You've heard this one before: kids run out of gas in Hicksville, Nowhere, find themselves holed up with a household of inbred wackos, get trussed up and hacked to pieces.
What's more interesting is the story behind metal rocker Rob Zombie's directorial debut, House Of 1000 Corpses. Made for Universal after the bearded hellrat designed a horror display for their amusement parks, the studio then ditched it for being "too dark and disturbing". Zombie flogged it to MGM, who then developed a case of cold tootsies themselves. Finally, Lions Gate bought and released the movie in a sanitised 88-minute cut, slashed from a blood-soaked 105, to terrible US reviews and good box office.
Well, let's get one thing straight - - Corpses is a mishmash of other, better movies (mainly Texas Chain Saw Massacre and it's sequel, endlessly referenced), clumsily stitched together and made up in carnival colours. It's brash, it's messy, it's even incoherent - - not helped by Metro Tartan's decision to release the shorter cut - - and it'll only appeal to hardcore genre fans with a love of trash culture. Not to mention an ear for Zombie's maddeningly catchy but grinding, repetitive music.
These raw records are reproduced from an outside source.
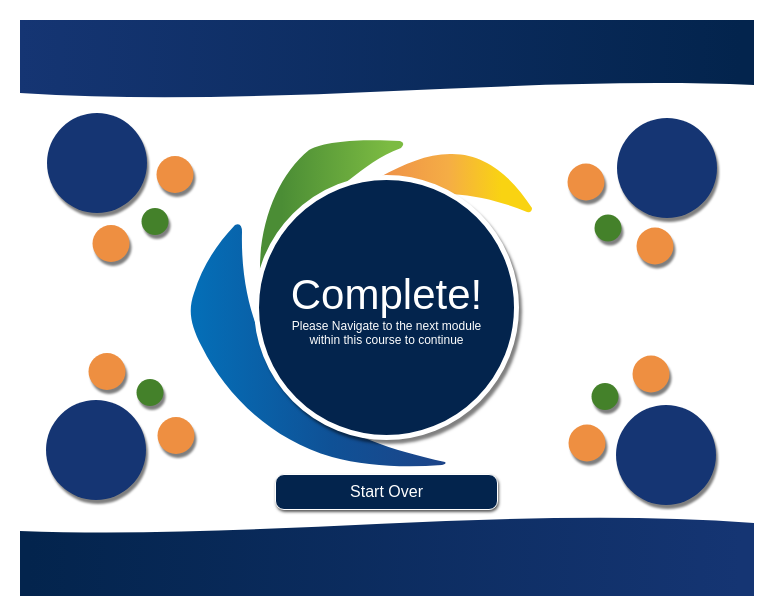
<!DOCTYPE html>
<html lang="en">
<head>
<meta charset="utf-8">
<title>Module complete</title>
<style>
:root {
  --navy: #03244d;
  --royal: #153573;
  --orange: #ee8f41;
  --green: #44812a;
  --paper: #ffffff;
  --shade: rgba(0, 0, 0, .5);
}
* { box-sizing: border-box; margin: 0; }
body {
  width: 774px;
  height: 616px;
  overflow: hidden;
  background: var(--paper);
  font-family: "Liberation Sans", Arial, sans-serif;
}
.slide { position: relative; width: 774px; height: 616px; overflow: hidden; }
.decor { position: absolute; inset: 0; display: block; }
.royal { fill: var(--royal); }
.orange { fill: var(--orange); }
.green { fill: var(--green); }
.dots circle { filter: drop-shadow(2px 4px 1px var(--shade)); }
.badge {
  position: absolute;
  left: 254px;
  top: 175px;
  width: 265px;
  height: 265px;
  padding-top: 91px;
  border: 5px solid var(--paper);
  border-radius: 50%;
  background: var(--navy);
  box-shadow: 3px 4px 3px var(--shade);
  color: var(--paper);
  text-align: center;
}
.badge h1 { font-size: 42px; font-weight: 400; line-height: 48px; white-space: nowrap; }
.badge p { font-size: 12px; line-height: 14px; white-space: nowrap; }
.restart {
  position: absolute;
  left: 275px;
  top: 474px;
  width: 223px;
  height: 36px;
  display: flex;
  align-items: center;
  justify-content: center;
  border: 1px solid var(--paper);
  border-radius: 9px;
  background: var(--navy);
  box-shadow: 1px 2px 3px rgba(0, 0, 0, .65);
  color: var(--paper);
  font-size: 16px;
  text-decoration: none;
}
</style>
</head>
<body>
<main class="slide">
  <svg class="decor" width="774" height="616" viewBox="0 0 774 616" aria-hidden="true">
    <defs>
      <linearGradient id="band-top" gradientUnits="userSpaceOnUse" x1="20" y1="50" x2="740" y2="70">
        <stop offset="0" stop-color="#153573"/><stop offset="1" stop-color="#03244d"/>
      </linearGradient>
      <linearGradient id="band-bottom" gradientUnits="userSpaceOnUse" x1="30" y1="550" x2="740" y2="570">
        <stop offset="0" stop-color="#03244d"/><stop offset="1" stop-color="#153573"/>
      </linearGradient>
      <linearGradient id="leaf-green" gradientUnits="userSpaceOnUse" x1="260" y1="0" x2="404" y2="0">
        <stop offset=".15" stop-color="#4b8d35"/><stop offset=".9" stop-color="#7cbb42"/>
      </linearGradient>
      <linearGradient id="leaf-gold" gradientUnits="userSpaceOnUse" x1="380" y1="0" x2="532" y2="0">
        <stop offset="0" stop-color="#ee9048"/><stop offset=".45" stop-color="#f5ad45"/><stop offset=".8" stop-color="#f9d312"/>
      </linearGradient>
      <linearGradient id="leaf-blue" gradientUnits="userSpaceOnUse" x1="191" y1="0" x2="446" y2="0">
        <stop offset="0" stop-color="#046fb8"/><stop offset=".55" stop-color="#0f5196"/><stop offset="1" stop-color="#1d4488"/>
      </linearGradient>
    </defs>

    <g class="bands">
      <path fill="url(#band-top)" d="M20 20H754V85C510 75 265 109 20 93Z"/>
      <path fill="url(#band-bottom)" d="M20 596V531C265 540 510 505 754 523V596Z"/>
    </g>

    <g class="dots">
      <circle class="royal" cx="97" cy="163" r="50"/>
      <circle class="orange" cx="175" cy="174.5" r="18.5"/>
      <circle class="green" cx="155" cy="221.5" r="13.5"/>
      <circle class="orange" cx="111" cy="243.5" r="18.5"/>

      <circle class="royal" cx="667" cy="168" r="50"/>
      <circle class="orange" cx="586" cy="182" r="18.5"/>
      <circle class="green" cx="608" cy="228" r="13.5"/>
      <circle class="orange" cx="655" cy="246" r="18.5"/>

      <circle class="orange" cx="107" cy="371.5" r="18.5"/>
      <circle class="green" cx="150" cy="392.5" r="13.5"/>
      <circle class="orange" cx="176" cy="435.5" r="18.5"/>
      <circle class="royal" cx="96" cy="450" r="50"/>

      <circle class="orange" cx="651" cy="374" r="18.5"/>
      <circle class="green" cx="605" cy="396.5" r="13.5"/>
      <circle class="orange" cx="587" cy="443" r="18.5"/>
      <circle class="royal" cx="666" cy="455" r="50"/>
    </g>

    <g class="swirl">
      <path fill="url(#leaf-green)" d="M260 272C259 222 279 174 309 150C326 140 368 139 400 141Q406 143 401 148C379 156 365 168 349 180L300 225Q270 245 260 272Z"/>
      <path fill="url(#leaf-gold)" d="M380 177C404 164 427 154 450 154C487 153 513 179 532 208Q532 213 527 212C503 202 479 196 452 194L400 192Z"/>
      <path fill="url(#leaf-blue)" d="M235 225Q242 222 242 232C241 272 248 305 258 330C280 400 335 438 445 462Q447 464 442 465C404 468 365 466 332 457C269 439 225 393 202 347C190 324 188 310 194 293C202 267 216 245 235 225Z"/>
    </g>
  </svg>

  <section class="badge">
    <h1>Complete!</h1>
    <p>Please Navigate to the next module<br>within this course to continue</p>
  </section>

  <a class="restart" href="#">Start Over</a>
</main>
</body>
</html>
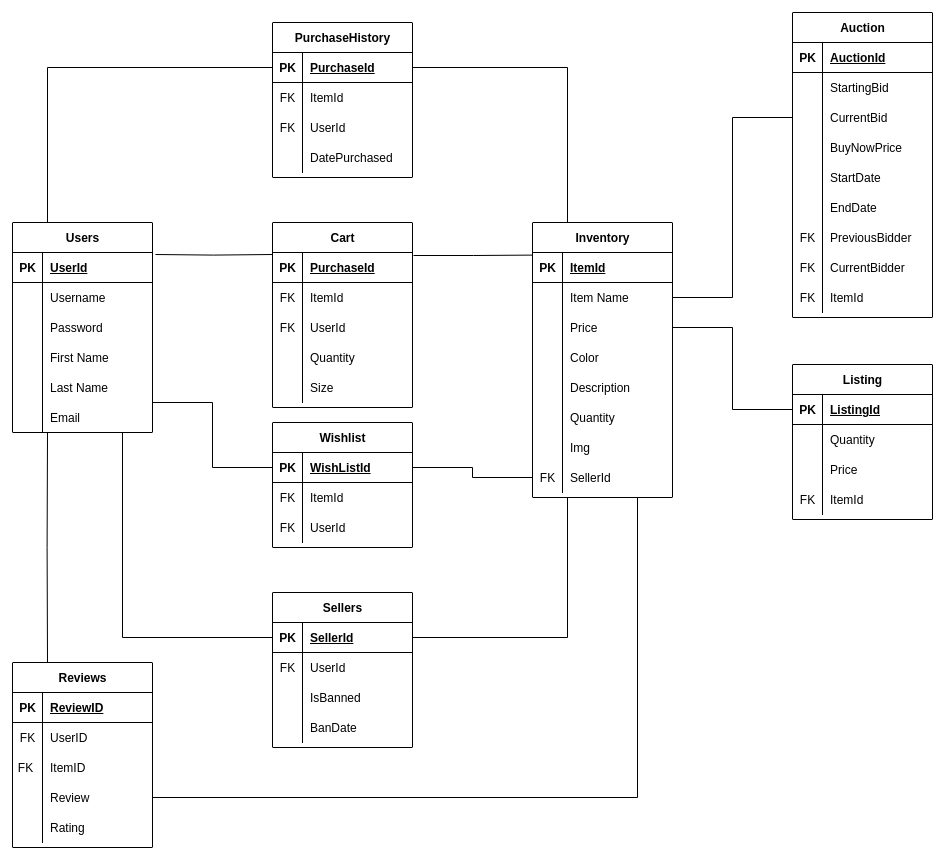
<!DOCTYPE html>
<html lang="en">
<head>
<meta charset="utf-8">
<title>Shop database diagram</title>
<style>
:root { --ink: #000; --paper: #fff; --row: 30px; }
* { box-sizing: border-box; margin: 0; padding: 0; }
body { width: 945px; height: 860px; overflow: hidden; background: var(--paper); }
.diagram { position: relative; width: 945px; height: 860px; overflow: hidden; color: var(--ink); font: 12px/30px "Liberation Sans", Arial, Helvetica, sans-serif; }
.relations { position: absolute; left: 0; top: 0; fill: none; stroke: var(--ink); stroke-width: 1; }
.entity { position: absolute; width: 141px; border: 1px solid var(--ink); border-radius: 1px; background: var(--paper); overflow: hidden; }
.entity h2 { height: var(--row); font-size: 12px; line-height: 30px; text-align: center; border-bottom: 1px solid var(--ink); }
.entity ul { list-style: none; }
.entity li { display: grid; grid-template-columns: 30px 1fr; height: var(--row); white-space: nowrap; }
.key { border-right: 1px solid var(--ink); text-align: center; }
.key.nudged { padding-right: 4px; }
.field { padding-left: 7px; }
.entity .primary { font-weight: bold; border-bottom: 1px solid var(--ink); }
.primary .field { text-decoration: underline; }
#purchase-history { left: 272px; top: 22px; height: 156px; }
#users { left: 12px; top: 222px; height: 211px; }
#cart { left: 272px; top: 222px; height: 186px; }
#wishlist { left: 272px; top: 422px; height: 126px; }
#sellers { left: 272px; top: 592px; height: 156px; }
#reviews { left: 12px; top: 662px; height: 186px; }
#inventory { left: 532px; top: 222px; height: 276px; }
#auction { left: 792px; top: 12px; height: 306px; }
#listing { left: 792px; top: 364px; height: 156px; }
</style>
</head>
<body>
<main class="diagram">
  <svg class="relations" width="945" height="860" viewBox="0 0 945 860" aria-hidden="true">
    <g transform="translate(.5 .5)">
      <path d="M47 222V67H272"/>
      <path d="M412 67H567V222"/>
      <path d="M155 254L213 254.6L272 254"/>
      <path d="M413 255H473L532 254.6"/>
      <path d="M152 402H212V467H272"/>
      <path d="M412 467H472V477H532"/>
      <path d="M47 432L46.6 547L47 662"/>
      <path d="M122 432V637H272"/>
      <path d="M412 637H567V497"/>
      <path d="M152 797H637V497"/>
      <path d="M672 297H732V117H792"/>
      <path d="M672 327H732V409H792"/>
    </g>
  </svg>

  <section class="entity" id="purchase-history">
    <h2>PurchaseHistory</h2>
    <ul>
      <li class="primary"><span class="key">PK</span><span class="field">PurchaseId</span></li>
      <li><span class="key">FK</span><span class="field">ItemId</span></li>
      <li><span class="key">FK</span><span class="field">UserId</span></li>
      <li><span class="key"></span><span class="field">DatePurchased</span></li>
    </ul>
  </section>

  <section class="entity" id="users">
    <h2>Users</h2>
    <ul>
      <li class="primary"><span class="key">PK</span><span class="field">UserId</span></li>
      <li><span class="key"></span><span class="field">Username</span></li>
      <li><span class="key"></span><span class="field">Password</span></li>
      <li><span class="key"></span><span class="field">First Name</span></li>
      <li><span class="key"></span><span class="field">Last Name</span></li>
      <li><span class="key"></span><span class="field">Email</span></li>
    </ul>
  </section>

  <section class="entity" id="cart">
    <h2>Cart</h2>
    <ul>
      <li class="primary"><span class="key">PK</span><span class="field">PurchaseId</span></li>
      <li><span class="key">FK</span><span class="field">ItemId</span></li>
      <li><span class="key">FK</span><span class="field">UserId</span></li>
      <li><span class="key"></span><span class="field">Quantity</span></li>
      <li><span class="key"></span><span class="field">Size</span></li>
    </ul>
  </section>

  <section class="entity" id="wishlist">
    <h2>Wishlist</h2>
    <ul>
      <li class="primary"><span class="key">PK</span><span class="field">WishListId</span></li>
      <li><span class="key">FK</span><span class="field">ItemId</span></li>
      <li><span class="key">FK</span><span class="field">UserId</span></li>
    </ul>
  </section>

  <section class="entity" id="sellers">
    <h2>Sellers</h2>
    <ul>
      <li class="primary"><span class="key">PK</span><span class="field">SellerId</span></li>
      <li><span class="key">FK</span><span class="field">UserId</span></li>
      <li><span class="key"></span><span class="field">IsBanned</span></li>
      <li><span class="key"></span><span class="field">BanDate</span></li>
    </ul>
  </section>

  <section class="entity" id="reviews">
    <h2>Reviews</h2>
    <ul>
      <li class="primary"><span class="key">PK</span><span class="field">ReviewID</span></li>
      <li><span class="key">FK</span><span class="field">UserID</span></li>
      <li><span class="key nudged">FK</span><span class="field">ItemID</span></li>
      <li><span class="key"></span><span class="field">Review</span></li>
      <li><span class="key"></span><span class="field">Rating</span></li>
    </ul>
  </section>

  <section class="entity" id="inventory">
    <h2>Inventory</h2>
    <ul>
      <li class="primary"><span class="key">PK</span><span class="field">ItemId</span></li>
      <li><span class="key"></span><span class="field">Item Name</span></li>
      <li><span class="key"></span><span class="field">Price</span></li>
      <li><span class="key"></span><span class="field">Color</span></li>
      <li><span class="key"></span><span class="field">Description</span></li>
      <li><span class="key"></span><span class="field">Quantity</span></li>
      <li><span class="key"></span><span class="field">Img</span></li>
      <li><span class="key">FK</span><span class="field">SellerId</span></li>
    </ul>
  </section>

  <section class="entity" id="auction">
    <h2>Auction</h2>
    <ul>
      <li class="primary"><span class="key">PK</span><span class="field">AuctionId</span></li>
      <li><span class="key"></span><span class="field">StartingBid</span></li>
      <li><span class="key"></span><span class="field">CurrentBid</span></li>
      <li><span class="key"></span><span class="field">BuyNowPrice</span></li>
      <li><span class="key"></span><span class="field">StartDate</span></li>
      <li><span class="key"></span><span class="field">EndDate</span></li>
      <li><span class="key">FK</span><span class="field">PreviousBidder</span></li>
      <li><span class="key">FK</span><span class="field">CurrentBidder</span></li>
      <li><span class="key">FK</span><span class="field">ItemId</span></li>
    </ul>
  </section>

  <section class="entity" id="listing">
    <h2>Listing</h2>
    <ul>
      <li class="primary"><span class="key">PK</span><span class="field">ListingId</span></li>
      <li><span class="key"></span><span class="field">Quantity</span></li>
      <li><span class="key"></span><span class="field">Price</span></li>
      <li><span class="key">FK</span><span class="field">ItemId</span></li>
    </ul>
  </section>
</main>
</body>
</html>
If that's you, then this is everything you'd expect and want from a Rob Zombie flick, a junk artefact peopled by colourful sickos like the clown-faced Captain Spaulding (cult actor Sid Haig) and rotting nympho Mother Firefly (Karen Black). Those well-adjusted souls with more sensitive palates, however, had best stay clear. Mr Zombie wouldn't have it any other way.